There still seems to be some debate about wearing a mask or not during the current pandemic. Blatantly ignoring the fact that cultures where masks are routinely worn in public seem to have fared – much – better. Singapore? Japan? Korea? Adversaries of wearing a mask appear to all be rednecks of various hues. All the more reason to wear one? We do. Any time we go out. I’ve also thought of going out in the street wearing one of the models in my mask collection.
Left: a Mexican mask from Michoacán, Mexico, probably. A “good” mask, it seems to have been “worn”, “danced”, in one of the many ceremonies of coming of age in the small towns. Many masks represent the Spaniards whose heavy beards and mustaches impressed the local populations when they first met. The eyebrows and hair are made of rabbit fur… Right: a “commercial” mask, sun and moon.
Another ceremonial mask, Guerrero or Michoacán. The mustache is probably horse hair. Not sure it’s as “good” as the first one. Looks a bit new.
Spaniard mask, Guatemala. After I brought it back, I realized it was infested with some kind of wood worm. In a library full of books and masks. OMG. Cured it with petrol if I recall. Left it on the terrace for a good while…
Garuda mask from Indonesia. A gift from Daughter #2. Papier mâché. Garuda (Eagle in Sanskrit) is the flying mount of Vishnu. Quite present at the temples of Angkor in Cambodia, and popular in Indonesia (though a Moslem country).
Left, a calavera, skull head. Not a mask proper, but it gets along well with its mates. Right: another “Spaniard” from Guatemala. Probably not danced, too clean, but meant to. be. See the holes above the eyes for the bearer to see while dancing.
A word about masks: the West sees masks as a hiding object. Think “Carnaval of Venice”. In most other parts of the world, Africa, Mexico, central America, the mask is an entity or an id-entity. He who wears the mask becomes the mask with all its personality and history.
Speaking of Venice. Bought this one there, ages ago, before the advent of “mass tourism”. Still a lot of people already. That is a “hiding” mask, Pulcinella or maybe Scaramuccia?
L. to r. A coconut “Tiger” mask, Acapulco.

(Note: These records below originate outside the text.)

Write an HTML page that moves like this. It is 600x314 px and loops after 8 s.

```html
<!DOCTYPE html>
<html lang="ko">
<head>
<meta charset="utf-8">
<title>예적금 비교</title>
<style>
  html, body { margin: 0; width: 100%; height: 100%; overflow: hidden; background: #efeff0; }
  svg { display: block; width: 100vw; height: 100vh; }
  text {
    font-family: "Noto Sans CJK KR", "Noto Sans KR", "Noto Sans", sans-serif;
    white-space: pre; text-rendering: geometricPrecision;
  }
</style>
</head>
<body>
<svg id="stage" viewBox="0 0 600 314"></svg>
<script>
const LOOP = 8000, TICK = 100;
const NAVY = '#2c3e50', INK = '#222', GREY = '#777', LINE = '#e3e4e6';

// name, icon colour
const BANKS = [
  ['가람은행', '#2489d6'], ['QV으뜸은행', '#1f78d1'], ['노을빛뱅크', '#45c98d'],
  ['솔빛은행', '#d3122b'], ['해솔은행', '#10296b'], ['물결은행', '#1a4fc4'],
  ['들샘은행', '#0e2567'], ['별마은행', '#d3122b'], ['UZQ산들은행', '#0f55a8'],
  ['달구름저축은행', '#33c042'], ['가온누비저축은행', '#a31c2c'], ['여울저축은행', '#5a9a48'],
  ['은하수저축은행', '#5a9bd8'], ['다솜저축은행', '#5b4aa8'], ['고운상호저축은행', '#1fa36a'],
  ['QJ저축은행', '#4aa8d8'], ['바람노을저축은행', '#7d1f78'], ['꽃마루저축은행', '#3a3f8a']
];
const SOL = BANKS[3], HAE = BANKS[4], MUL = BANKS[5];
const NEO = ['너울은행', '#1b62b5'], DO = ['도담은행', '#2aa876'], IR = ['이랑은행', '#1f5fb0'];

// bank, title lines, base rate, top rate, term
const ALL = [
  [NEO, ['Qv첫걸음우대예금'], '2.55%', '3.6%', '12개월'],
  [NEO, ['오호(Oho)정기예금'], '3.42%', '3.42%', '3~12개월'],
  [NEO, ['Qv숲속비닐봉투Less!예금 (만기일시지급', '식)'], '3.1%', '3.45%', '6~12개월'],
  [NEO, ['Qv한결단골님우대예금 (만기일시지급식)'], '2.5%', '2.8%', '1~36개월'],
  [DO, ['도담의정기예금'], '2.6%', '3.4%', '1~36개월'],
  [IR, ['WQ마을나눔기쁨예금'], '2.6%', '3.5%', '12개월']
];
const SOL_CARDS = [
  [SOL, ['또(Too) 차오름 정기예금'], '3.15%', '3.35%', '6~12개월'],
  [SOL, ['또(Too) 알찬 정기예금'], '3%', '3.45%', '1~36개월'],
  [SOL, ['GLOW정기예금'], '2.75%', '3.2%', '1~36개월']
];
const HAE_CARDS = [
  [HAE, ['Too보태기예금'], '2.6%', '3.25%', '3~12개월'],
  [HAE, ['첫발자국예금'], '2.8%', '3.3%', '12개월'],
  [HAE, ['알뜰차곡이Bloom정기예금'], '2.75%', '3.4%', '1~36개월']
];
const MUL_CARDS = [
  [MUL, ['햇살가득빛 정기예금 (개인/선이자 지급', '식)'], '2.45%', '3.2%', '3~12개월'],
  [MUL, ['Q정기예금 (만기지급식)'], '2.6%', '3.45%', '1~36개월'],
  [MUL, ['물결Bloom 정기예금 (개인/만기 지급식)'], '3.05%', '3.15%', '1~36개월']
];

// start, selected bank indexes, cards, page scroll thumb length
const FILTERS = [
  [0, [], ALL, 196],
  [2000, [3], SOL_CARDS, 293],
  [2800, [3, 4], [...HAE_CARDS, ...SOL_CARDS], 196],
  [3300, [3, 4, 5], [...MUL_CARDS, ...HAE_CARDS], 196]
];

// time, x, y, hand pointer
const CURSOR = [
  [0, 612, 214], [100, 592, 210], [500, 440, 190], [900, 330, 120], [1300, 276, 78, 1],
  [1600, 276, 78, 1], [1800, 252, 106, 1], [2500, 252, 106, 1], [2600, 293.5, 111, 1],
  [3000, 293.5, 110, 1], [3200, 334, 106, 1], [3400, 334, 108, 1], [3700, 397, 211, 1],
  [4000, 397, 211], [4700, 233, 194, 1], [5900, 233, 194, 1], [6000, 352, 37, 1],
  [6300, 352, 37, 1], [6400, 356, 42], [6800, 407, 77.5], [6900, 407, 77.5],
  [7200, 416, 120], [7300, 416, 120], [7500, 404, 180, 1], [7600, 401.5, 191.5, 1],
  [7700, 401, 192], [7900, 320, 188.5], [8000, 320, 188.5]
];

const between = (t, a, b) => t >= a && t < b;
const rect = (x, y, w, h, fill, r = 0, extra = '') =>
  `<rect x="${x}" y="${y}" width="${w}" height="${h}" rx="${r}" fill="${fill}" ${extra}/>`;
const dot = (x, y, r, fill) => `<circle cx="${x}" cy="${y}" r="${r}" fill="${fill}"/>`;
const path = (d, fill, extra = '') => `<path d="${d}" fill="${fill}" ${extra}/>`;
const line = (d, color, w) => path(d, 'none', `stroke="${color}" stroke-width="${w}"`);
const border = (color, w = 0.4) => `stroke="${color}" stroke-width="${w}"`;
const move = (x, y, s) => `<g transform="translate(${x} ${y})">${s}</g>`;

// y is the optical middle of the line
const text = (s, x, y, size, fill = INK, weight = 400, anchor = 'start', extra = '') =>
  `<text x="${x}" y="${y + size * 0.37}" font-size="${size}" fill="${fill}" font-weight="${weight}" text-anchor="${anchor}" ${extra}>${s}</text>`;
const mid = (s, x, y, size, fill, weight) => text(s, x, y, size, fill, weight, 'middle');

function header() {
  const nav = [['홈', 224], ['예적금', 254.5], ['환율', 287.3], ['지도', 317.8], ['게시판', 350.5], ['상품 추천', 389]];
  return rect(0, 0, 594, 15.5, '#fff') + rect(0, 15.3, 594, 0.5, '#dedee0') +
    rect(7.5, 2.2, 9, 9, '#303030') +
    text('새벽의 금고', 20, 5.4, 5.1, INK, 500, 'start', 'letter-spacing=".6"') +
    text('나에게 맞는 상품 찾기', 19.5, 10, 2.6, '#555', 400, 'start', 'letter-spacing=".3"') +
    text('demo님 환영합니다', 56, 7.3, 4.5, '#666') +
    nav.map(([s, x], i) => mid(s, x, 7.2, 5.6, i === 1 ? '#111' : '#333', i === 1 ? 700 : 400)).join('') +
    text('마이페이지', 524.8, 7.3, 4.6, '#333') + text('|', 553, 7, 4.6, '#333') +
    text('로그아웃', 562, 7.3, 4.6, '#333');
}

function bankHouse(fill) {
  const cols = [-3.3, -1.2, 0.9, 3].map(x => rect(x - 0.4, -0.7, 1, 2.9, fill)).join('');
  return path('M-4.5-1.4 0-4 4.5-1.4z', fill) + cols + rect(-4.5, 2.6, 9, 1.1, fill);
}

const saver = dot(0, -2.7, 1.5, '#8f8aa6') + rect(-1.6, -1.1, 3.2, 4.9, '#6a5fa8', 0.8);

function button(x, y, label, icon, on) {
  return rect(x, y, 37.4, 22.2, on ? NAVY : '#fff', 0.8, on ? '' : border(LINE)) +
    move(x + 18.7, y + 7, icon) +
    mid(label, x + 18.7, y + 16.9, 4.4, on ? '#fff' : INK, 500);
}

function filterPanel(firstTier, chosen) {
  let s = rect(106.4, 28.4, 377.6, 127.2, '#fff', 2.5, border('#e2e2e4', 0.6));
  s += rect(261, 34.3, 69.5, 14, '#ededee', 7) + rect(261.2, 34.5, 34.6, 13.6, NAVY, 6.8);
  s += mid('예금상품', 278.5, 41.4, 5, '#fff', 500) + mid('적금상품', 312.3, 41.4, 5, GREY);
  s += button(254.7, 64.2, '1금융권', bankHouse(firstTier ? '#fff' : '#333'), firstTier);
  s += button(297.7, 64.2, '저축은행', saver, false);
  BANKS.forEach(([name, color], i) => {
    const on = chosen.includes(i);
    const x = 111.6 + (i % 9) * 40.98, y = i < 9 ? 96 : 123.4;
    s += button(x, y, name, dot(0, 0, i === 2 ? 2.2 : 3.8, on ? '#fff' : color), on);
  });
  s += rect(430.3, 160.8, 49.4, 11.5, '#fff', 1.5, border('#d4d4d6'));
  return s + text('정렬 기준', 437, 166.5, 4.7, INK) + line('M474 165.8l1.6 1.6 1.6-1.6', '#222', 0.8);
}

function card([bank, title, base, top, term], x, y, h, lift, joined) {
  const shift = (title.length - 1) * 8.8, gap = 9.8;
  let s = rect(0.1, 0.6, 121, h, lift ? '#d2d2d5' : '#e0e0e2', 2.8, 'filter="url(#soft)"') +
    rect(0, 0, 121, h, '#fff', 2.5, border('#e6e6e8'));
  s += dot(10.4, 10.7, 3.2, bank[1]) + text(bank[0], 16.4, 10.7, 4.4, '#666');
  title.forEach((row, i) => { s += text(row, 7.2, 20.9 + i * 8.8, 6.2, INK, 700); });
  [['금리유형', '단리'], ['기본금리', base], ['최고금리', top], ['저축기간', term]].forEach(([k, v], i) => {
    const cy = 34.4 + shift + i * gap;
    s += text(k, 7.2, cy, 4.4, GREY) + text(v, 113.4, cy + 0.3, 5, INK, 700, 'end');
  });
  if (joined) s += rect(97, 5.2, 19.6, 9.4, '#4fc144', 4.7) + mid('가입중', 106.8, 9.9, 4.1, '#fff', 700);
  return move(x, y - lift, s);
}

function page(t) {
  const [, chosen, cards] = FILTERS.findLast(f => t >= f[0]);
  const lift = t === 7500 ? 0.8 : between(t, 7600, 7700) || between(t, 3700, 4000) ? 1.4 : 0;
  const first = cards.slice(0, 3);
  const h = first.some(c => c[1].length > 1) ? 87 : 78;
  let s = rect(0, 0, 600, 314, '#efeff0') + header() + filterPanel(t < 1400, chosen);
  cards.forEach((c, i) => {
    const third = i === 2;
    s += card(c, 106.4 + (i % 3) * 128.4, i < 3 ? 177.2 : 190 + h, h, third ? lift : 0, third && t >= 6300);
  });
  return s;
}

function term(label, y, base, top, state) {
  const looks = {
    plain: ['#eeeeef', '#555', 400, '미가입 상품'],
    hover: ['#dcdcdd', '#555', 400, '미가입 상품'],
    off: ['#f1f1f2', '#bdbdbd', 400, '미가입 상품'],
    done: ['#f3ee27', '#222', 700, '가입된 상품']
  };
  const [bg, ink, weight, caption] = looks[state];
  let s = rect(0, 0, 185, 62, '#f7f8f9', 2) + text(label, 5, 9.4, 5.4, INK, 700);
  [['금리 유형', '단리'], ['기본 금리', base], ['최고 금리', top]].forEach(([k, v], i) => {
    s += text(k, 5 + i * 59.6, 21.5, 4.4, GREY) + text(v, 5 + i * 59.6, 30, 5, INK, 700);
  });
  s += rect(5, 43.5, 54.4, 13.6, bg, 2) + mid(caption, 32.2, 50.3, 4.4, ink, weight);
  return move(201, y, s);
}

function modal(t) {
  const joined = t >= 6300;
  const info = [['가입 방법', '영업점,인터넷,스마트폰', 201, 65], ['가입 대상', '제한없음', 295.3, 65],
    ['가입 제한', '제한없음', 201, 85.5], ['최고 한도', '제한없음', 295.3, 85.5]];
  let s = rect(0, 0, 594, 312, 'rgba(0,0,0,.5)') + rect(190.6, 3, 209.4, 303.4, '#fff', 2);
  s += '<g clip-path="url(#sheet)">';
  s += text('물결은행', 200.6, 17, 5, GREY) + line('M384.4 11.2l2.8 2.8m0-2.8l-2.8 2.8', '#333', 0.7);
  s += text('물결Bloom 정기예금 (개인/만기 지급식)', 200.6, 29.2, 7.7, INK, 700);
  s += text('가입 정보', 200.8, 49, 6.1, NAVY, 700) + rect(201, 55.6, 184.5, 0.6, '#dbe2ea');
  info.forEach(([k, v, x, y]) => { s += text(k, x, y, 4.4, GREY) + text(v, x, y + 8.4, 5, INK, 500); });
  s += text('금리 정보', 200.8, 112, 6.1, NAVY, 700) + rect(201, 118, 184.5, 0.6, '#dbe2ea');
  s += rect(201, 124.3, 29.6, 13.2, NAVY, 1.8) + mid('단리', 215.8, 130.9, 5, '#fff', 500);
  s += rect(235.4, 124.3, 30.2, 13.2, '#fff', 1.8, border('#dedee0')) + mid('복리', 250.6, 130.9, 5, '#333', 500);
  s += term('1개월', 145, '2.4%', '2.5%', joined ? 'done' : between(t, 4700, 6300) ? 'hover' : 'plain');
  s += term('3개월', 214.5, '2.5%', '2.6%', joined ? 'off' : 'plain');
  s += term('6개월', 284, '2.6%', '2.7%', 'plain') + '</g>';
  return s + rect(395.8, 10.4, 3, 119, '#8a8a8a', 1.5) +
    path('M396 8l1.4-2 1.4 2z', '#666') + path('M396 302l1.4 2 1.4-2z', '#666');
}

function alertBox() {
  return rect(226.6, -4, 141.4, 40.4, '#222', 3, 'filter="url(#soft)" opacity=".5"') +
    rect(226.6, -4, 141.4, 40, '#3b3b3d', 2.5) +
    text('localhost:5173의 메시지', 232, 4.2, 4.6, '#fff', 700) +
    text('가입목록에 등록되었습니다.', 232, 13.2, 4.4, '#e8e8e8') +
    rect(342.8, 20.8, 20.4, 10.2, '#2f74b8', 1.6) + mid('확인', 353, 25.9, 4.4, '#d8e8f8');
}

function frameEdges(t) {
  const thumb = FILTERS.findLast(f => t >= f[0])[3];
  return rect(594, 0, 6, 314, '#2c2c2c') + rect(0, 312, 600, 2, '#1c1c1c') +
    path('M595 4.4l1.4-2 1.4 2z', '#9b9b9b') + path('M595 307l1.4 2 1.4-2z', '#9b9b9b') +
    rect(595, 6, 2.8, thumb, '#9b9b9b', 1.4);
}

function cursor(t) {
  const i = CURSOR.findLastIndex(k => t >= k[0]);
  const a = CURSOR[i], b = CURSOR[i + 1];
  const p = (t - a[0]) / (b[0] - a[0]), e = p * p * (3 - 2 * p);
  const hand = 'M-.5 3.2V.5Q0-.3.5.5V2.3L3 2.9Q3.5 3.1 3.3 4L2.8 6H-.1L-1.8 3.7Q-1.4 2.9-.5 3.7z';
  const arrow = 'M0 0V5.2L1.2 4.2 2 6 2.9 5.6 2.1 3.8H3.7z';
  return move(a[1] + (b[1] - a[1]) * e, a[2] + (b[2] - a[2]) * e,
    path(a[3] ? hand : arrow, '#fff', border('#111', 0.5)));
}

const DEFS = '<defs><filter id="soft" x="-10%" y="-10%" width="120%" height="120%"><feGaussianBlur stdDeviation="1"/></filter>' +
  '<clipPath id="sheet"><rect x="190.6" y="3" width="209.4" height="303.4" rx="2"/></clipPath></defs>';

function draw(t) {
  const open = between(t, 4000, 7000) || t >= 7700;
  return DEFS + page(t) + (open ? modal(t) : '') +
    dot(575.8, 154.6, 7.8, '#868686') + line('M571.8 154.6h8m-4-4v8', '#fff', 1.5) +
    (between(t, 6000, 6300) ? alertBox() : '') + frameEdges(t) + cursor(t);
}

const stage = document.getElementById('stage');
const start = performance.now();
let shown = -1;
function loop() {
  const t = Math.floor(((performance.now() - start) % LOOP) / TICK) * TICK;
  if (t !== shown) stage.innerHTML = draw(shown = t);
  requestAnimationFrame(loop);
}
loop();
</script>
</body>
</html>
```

A copper mask, maybe used as a weight, bought in Libreville, Gabon, where I had my first job. (Had to get my first job in Africa hadn’t I?). Far right: monkey mask, Guatemala. Neat.
Rhino mask, Guinea, west Africa. See the horn on top? The cheeks wear slashes that were the traditional identification scars of one or the other tribe then. Mid 20th century.
Devil-may-care mask? Painted on a coconut. The horns are from a billy goat. State of Guerrero probably.
Michoacán and Guerrero masks. The one on the left is used in the “Dance of the old men” in Michoacán. Right? No idea what it represents. Though it is a good example of how masks in Mexico mix the human and the fantastic, man and animal…
Dance of the jaguars, from a little town called Quechultenango, in the mountains of Guerrero. Young boys around 12-14 dance in the streets in those traditional costumes as part of “coming of age” ceremonies. Pre-Colombian ceremonies no doubt. Then everybody goes to church. That’s “fusion”.
Quite possibly one of my best pieces. A little over 60 cms, 2ft high, this mask has clearly been “danced”. The handiwork tells me it is old, at least 50 years if not more. Note the blue eyes and the flowing beard. The bearer of the mask sees through the slits beneath the eyes.
A modern mask. Not danced at all. Surrealistic in a way. Goes with that part of the library.
This may come as a shock to some: this particular mask, I believe to be my “best” piece. Bought it in Taxco, from an old man in the street. A simple slice of wood. The face barely etched out in a few strokes of a knife. Definitely been danced.
Chinelo masks. Two blocks away from the house. Traditions are still kept. Masks are worn and danced.
Remember: always wear your 😷 and dance…